+++ SUPPLIED RECORDS

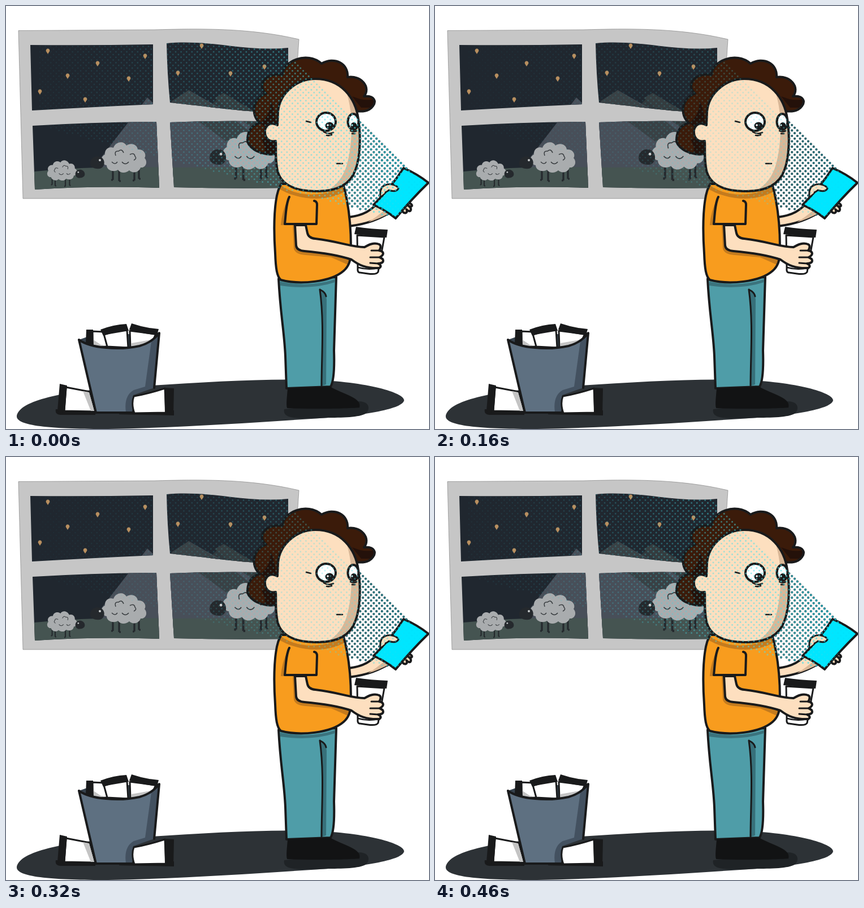
Animation, 748 px wide and 749 px high, one loop 500 ms. Source, as an HTML page:

```html
<!DOCTYPE html>
<html lang="en">
<head>
<meta charset="utf-8">
<title>Late night scrolling</title>
<style>
html, body { margin: 0; width: 100%; height: 100%; overflow: hidden; background: #fff; }
svg { display: block; width: 748px; height: 749px; }
.ink { stroke: #191a1b; stroke-width: 4; stroke-linejoin: round; stroke-linecap: round; }
.line { fill: none; }
.thin { stroke-width: 2.6; }
.skin { fill: #fddfbf; }
.cap { fill: #191a1b; }
.cup { fill: #fff; stroke-width: 3; }
#glow { animation: glow 500ms step-end infinite; }
#shade { animation: shade 500ms step-end infinite; }
@keyframes glow {
  0% { opacity: 1 } 4% { opacity: .55 } 8% { opacity: .15 } 12% { opacity: .4 }
  16% { opacity: .7 } 20% { opacity: .93 } 24% { opacity: .6 } 28% { opacity: .3 }
  32% { opacity: .5 } 36% { opacity: .8 } 40% { opacity: 1 } 52% { opacity: .55 }
  56% { opacity: .13 } 60% { opacity: .35 } 64% { opacity: .6 } 68% { opacity: .8 }
  72% { opacity: .55 } 76% { opacity: .2 } 80% { opacity: 0 } 84% { opacity: .3 }
  88% { opacity: .7 } 92%, 100% { opacity: 1 }
}
@keyframes shade {
  0% { opacity: 1 } 80% { opacity: 0 } 84%, 100% { opacity: 1 }
}
</style>
</head>
<body>
<svg viewBox="0 0 748 749">
<defs>
  <path id="paneA" d="M43 69Q150 70 260 68L260 174Q150 179 46 185Z"/>
  <path id="paneB" d="M284 66C340 61 390 71 430 74Q470 77 499 74L499 190C430 189 350 177 290 171Q285 120 284 66Z"/>
  <path id="paneC" d="M47 212Q150 206 266 205L271 322Q160 318 51 325Z"/>
  <path id="paneD" d="M290 206Q380 202 500 205L500 322Q400 324 297 321Z"/>
  <path id="hair" d="M480 261C456 268 425 252 427 235C428 219 437 210 449 207C432 193 436 164 460 155C444 143 456 117 489 122C489 98 532 79 558 102C580 89 606 101 604 126C628 122 646 144 633 160C652 158 655 169 649 177C641 188 628 187 618 186Z"/>
  <path id="head" d="M481 187C484 154 514 129 547 129C593 129 618 163 623 200C628 232 626 269 618 290C609 317 585 328 550 328C506 328 482 313 479 285C476 265 478 250 477 239C463 242 457 231 458 220C460 209 470 205 480 211Z"/>
  <path id="shirt" d="M487 315C473 334 473 395 476 438C477 465 479 479 486 485C520 494 574 489 597 469C608 460 611 445 610 428C610 394 606 350 596 314Z"/>
  <path id="cone" d="M612 190L718 289L690 376L672 372L596 356Z"/>
  <path id="phone" d="M703 287Q727 297 747 313Q717 342 689 376Q672 362 650 352Q681 321 703 287Z"/>
  <clipPath id="panes"><use href="#paneA"/><use href="#paneB"/><use href="#paneC"/><use href="#paneD"/></clipPath>
  <clipPath id="lit"><use href="#paneA"/><use href="#paneB"/><use href="#paneC"/><use href="#paneD"/><use href="#hair"/><use href="#head"/><use href="#shirt"/><use href="#cone"/><use href="#phone"/></clipPath>
  <clipPath id="inCone"><use href="#cone"/></clipPath>
  <clipPath id="inHead"><use href="#head"/></clipPath>
  <clipPath id="inHair"><use href="#hair"/></clipPath>
  <clipPath id="inShirt"><use href="#shirt"/></clipPath>
  <linearGradient id="fade" gradientUnits="userSpaceOnUse" x1="59" x2="720" y1="0" y2="0">
    <stop offset="0" stop-color="#39c6d6" stop-opacity=".05"/>
    <stop offset=".35" stop-color="#39c6d6" stop-opacity=".22"/>
    <stop offset=".62" stop-color="#46dbe5" stop-opacity=".42"/>
    <stop offset=".84" stop-color="#4ee2ea" stop-opacity=".6"/>
    <stop offset="1" stop-color="#00e0fa" stop-opacity=".7"/>
  </linearGradient>
  <g id="sheep">
    <path d="M-20 20V40M-9 20V42M18 20V41M26 20V38M-20 40h-3M-9 42h3M18 41h-3M26 38h3" fill="none" stroke="#25292d" stroke-width="3.2"/>
    <path d="M-31 14C-42 12-43-1-34-5C-35-15-26-20-19-17C-15-28-1-30 4-21C12-27 23-23 24-14C35-15 40-5 36 1C43 9 37 19 29 18C26 27 15 29 9 23C2 29-7 28-11 22C-19 27-31 23-31 14Z" fill="#a9acae"/>
    <path d="M-15-3q-3-9 5-8q6-5 9 3M10-5q8-4 9 3q4 4-2 7M-22 8q6 6 10 0M-4 8q6 7 12 0" fill="none" stroke="#393d40" stroke-width="1.5"/>
    <path d="M-60 8C-58-2-45-5-38 2C-33 8-35 18-43 20C-53 21-62 17-60 8Z" fill="#25292d"/>
    <circle cx="-43" cy="5" r="2" fill="#c9cccd"/>
  </g>
  <path id="star" d="M0 5L-3.2 0A3.4 3.4 0 1 1 3.2 0Z" fill="#b98f5f"/>
</defs>

<!-- window -->
<path d="M22 43.5L262 42C340 40 430 38 518 59L500 341L30 341Z" fill="#c6c6c6" stroke="#777" stroke-width=".6"/>
<g clip-path="url(#panes)">
  <rect x="30" y="50" width="490" height="290" fill="#20272f"/>
  <path d="M385 154L320 215L520 300V244Z" fill="#30383c"/>
  <path d="M250 162L140 305H400Z" fill="#484f59"/>
  <path d="M323 149L215 260V310H520V262Z" fill="#484f59"/>
  <path d="M323 149L292 169L420 262L480 262L385 186Z" fill="#394145"/>
  <path d="M385 154L369 163L480 252L520 252V235Z" fill="#343c3f"/>
  <path d="M40 294Q160 282 280 286L510 285V330H40Z" fill="#455451"/>
  <g id="stars"></g>
  <use href="#sheep" transform="translate(99 291) scale(-.67 .67)"/>
  <use href="#sheep" transform="translate(209 268)"/>
  <use href="#sheep" transform="translate(430 256) scale(1.16 1.24)"/>
</g>

<!-- floor -->
<path d="M19 727C21 701 90 683 200 676C320 668 440 659 540 662C640 665 704 685 704 698C702 713 640 725 540 731C430 738 300 747 180 749C90 749 20 745 19 727Z" fill="#2d3236"/>
<path d="M492 714C488 733 520 731 570 729C600 729 630 728 638 720C645 710 640 700 624 700Z" fill="#1f2326"/>

<!-- bin and cups -->
<path d="M88 714L158 715V724H96Q86 723 88 714ZM200 715L297 716V725L200 723Z" class="cap"/>
<path class="ink cup" d="M106 675L148 683L158 718L103 717Z"/>
<path d="M136 682L147 684L156 717H150Z" fill="#c4c4c4"/>
<path class="cap" d="M95 669L108 672L104 720L91 717Z"/>
<path d="M129 591L146 585L270 578L266 592L220 607L160 603Z" fill="#36424d"/>
<path class="ink cup" d="M153 576L174 577L180 603L153 601Z"/>
<path d="M153 590L168 600L180 602H153Z" fill="#c4c4c4"/>
<path class="cap" d="M142 573H154L155 602L141 598Z"/>
<path class="ink cup" d="M173 581L214 574L216 605L179 603Z"/>
<path class="ink cup" d="M219 575L265 581L256 600L220 605Z"/>
<path d="M222 597L262 590L258 598L222 604Z" fill="#c4c4c4"/>
<path class="cap" d="M167 573Q190 564 213 563L217 575Q195 576 172 584ZM222 562Q245 570 270 572L267 583Q240 580 218 573Z"/>
<path d="M129 591C150 606 200 610 236 602Q258 596 271 580L262 676L224 686L223 720L159 720Z" fill="#5e7081"/>
<path d="M257 594L270 582L262 676L225 689L223 719H212Q208 690 226 680L246 674Z" fill="#435160"/>
<path class="ink line" d="M159 720L129 591C150 606 200 610 236 602Q258 596 271 579L262 676M159 720H223"/>
<path class="ink cup" d="M226 691Q250 687 281 677L283 720L227 721Q221 704 226 691Z"/>
<path class="cap" d="M280 676L297 677L296 724L281 722Z"/>

<!-- light on the empty wall -->
<g id="shade" clip-path="url(#inCone)"><path id="dark" fill="#203c43"/></g>

<!-- far arm, phone -->
<path class="ink skin" d="M606 374C630 371 648 363 662 342L682 364C660 377 640 386 606 390Z"/>
<path d="M640 383Q660 377 680 366L672 359Q655 374 640 383Z" fill="#d9b797"/>
<path class="ink skin" d="M699 360C704 371 712 366 708 360C715 368 720 359 712 354C720 358 720 349 711 349Z"/>
<use href="#phone" class="ink" fill="#00e6ff"/>
<path class="ink skin" style="stroke-width:3" d="M662 337C661 326 664 319 671 317C680 313 692 318 694 323C691 329 683 328 677 326Q674 329 671 330"/>

<!-- legs -->
<path class="ink" d="M482 483C485 545 492 575 494 620L496 677L574 674C580 664 581 640 580 610L584 480Z" fill="#4f9da8"/>
<path d="M485 488Q535 499 582 484V489Q540 503 485 495Z" fill="#3b737d"/>
<path d="M555 502Q566 506 567 520L566 670L557 673Q562 590 555 502Z" fill="#37707a"/>
<path class="ink line" style="stroke-width:3" d="M555 502Q565 507 566 514M555 502C563 560 558 620 558 672"/>
<path d="M498 677C497 692 495 705 497 712C540 714 600 713 625 711C630 694 600 689 573 674Z" fill="#121314"/>

<!-- body -->
<use href="#shirt" fill="#f89c1e"/>
<g clip-path="url(#inShirt)" fill="#c47b1e">
  <path d="M480 312C510 340 560 340 600 318V328C565 348 515 344 480 322Z"/>
  <path d="M501 338Q488 360 486 388H495Q493 360 501 338Z"/>
  <path d="M507 388L509 430Q512 440 530 441L575 445L613 462V440L535 432L518 388Z"/>
</g>
<use href="#shirt" class="ink line"/>
<path class="ink" d="M501 338C495 350 495 368 493 386L549 386L550 352Q550 346 545 345" fill="#f89c1e"/>

<!-- coffee, near arm -->
<path class="ink cup" d="M621 406L669 409L658 471Q655 476 640 474L626 472Q621 472 622 464Z"/>
<path class="ink line" style="stroke-width:2.5" d="M623 463Q640 468 659 464"/>
<path class="cap" d="M619 391Q645 395 675 396L673 410Q645 407 616 404Z"/>
<path class="ink skin" d="M511 388L513 424Q514 433 528 434C562 437 590 442 611 449C624 459 637 465 660 464Q666 460 658 456Q670 455 666 448L661 445Q671 439 664 434L660 433Q665 425 660 422C650 418 641 423 634 427C610 427 590 417 547 412Q535 411 533 402L530 388Z"/>
<path class="ink line" style="stroke-width:3" d="M646 433L660 433M644 445L661 445M644 455L658 456"/>

<!-- head -->
<use href="#hair" fill="#3b1b0a"/>
<g clip-path="url(#inHair)">
  <path d="M440 268Q468 266 452 236Q470 235 478 205L490 265ZM449 207Q468 195 468 168Q476 180 480 230ZM612 160L628 180H655V164Q640 168 627 165Z" fill="#24110a"/>
</g>
<use href="#hair" class="ink line"/>
<use href="#head" class="skin"/>
<path clip-path="url(#inHead)" d="M597 140C616 180 613 245 603 280Q594 313 567 327L630 330V140Z" fill="#d8b797"/>
<use href="#head" class="ink line"/>
<ellipse class="ink" cx="566" cy="205" rx="17" ry="16" fill="#fff"/>
<ellipse cx="572" cy="212" rx="7.5" ry="6.5" class="cap"/>
<circle cx="569" cy="211" r="1.8" fill="#fff"/>
<g clip-path="url(#inHead)">
  <ellipse class="ink" cx="614" cy="205" rx="9.5" ry="14" fill="#fff"/>
  <ellipse cx="615" cy="212" rx="5.5" ry="6" class="cap"/>
  <circle cx="612" cy="211" r="1.5" fill="#fff"/>
</g>
<path class="ink line thin" d="M531 204L539 206M562 223Q570 228 579 224M567 229Q572 230 576 228M609 221Q614 224 620 221M612 226L617 226M585 279H595"/>

<!-- phone light -->
<g id="glow" clip-path="url(#lit)"><path id="dots" fill="url(#fade)"/></g>
</svg>
<script>
const byId = id => document.getElementById(id);

byId('stars').innerHTML = [[74, 80], [246, 89], [162, 102], [109, 124], [217, 129], [60, 152],
  [140, 166], [346, 71], [304, 119], [397, 120], [457, 108]]
  .map(([x, y]) => `<use href="#star" x="${x}" y="${y}"/>`).join('');

// The beam opens leftwards from the phone between two straight edges.
const inBeam = (x, y) => y > 288 + (x - 716) * 0.93 && y < 374 + (x - 680) * 0.26;

// Staggered halftone grid; radius depends on the distance to the phone.
function halftone(left, radius) {
  const step = 9.6;
  let d = '';
  for (let row = 0, y = 62; y < 374; row++, y += step / 2) {
    for (let x = 60 + (row % 2) * step / 2; x < 744; x += step) {
      if (x < left || !inBeam(x, y)) continue;
      const r = radius(x);
      d += `M${(x - r).toFixed(1)} ${y.toFixed(1)}a${r} ${r} 0 1 0 ${2 * r} 0a${r} ${r} 0 1 0 ${-2 * r} 0`;
    }
  }
  return d;
}

byId('dark').setAttribute('d', halftone(590, () => 2.1));
byId('dots').setAttribute('d', halftone(59, x => +(1.3 + (x - 59) / 1800).toFixed(2)));
</script>
</body>
</html>
```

++++++

REQUIREMENT
Say, as a bare number, how many lines in the entries above include the string "body".

FINISHED EXERCISE
4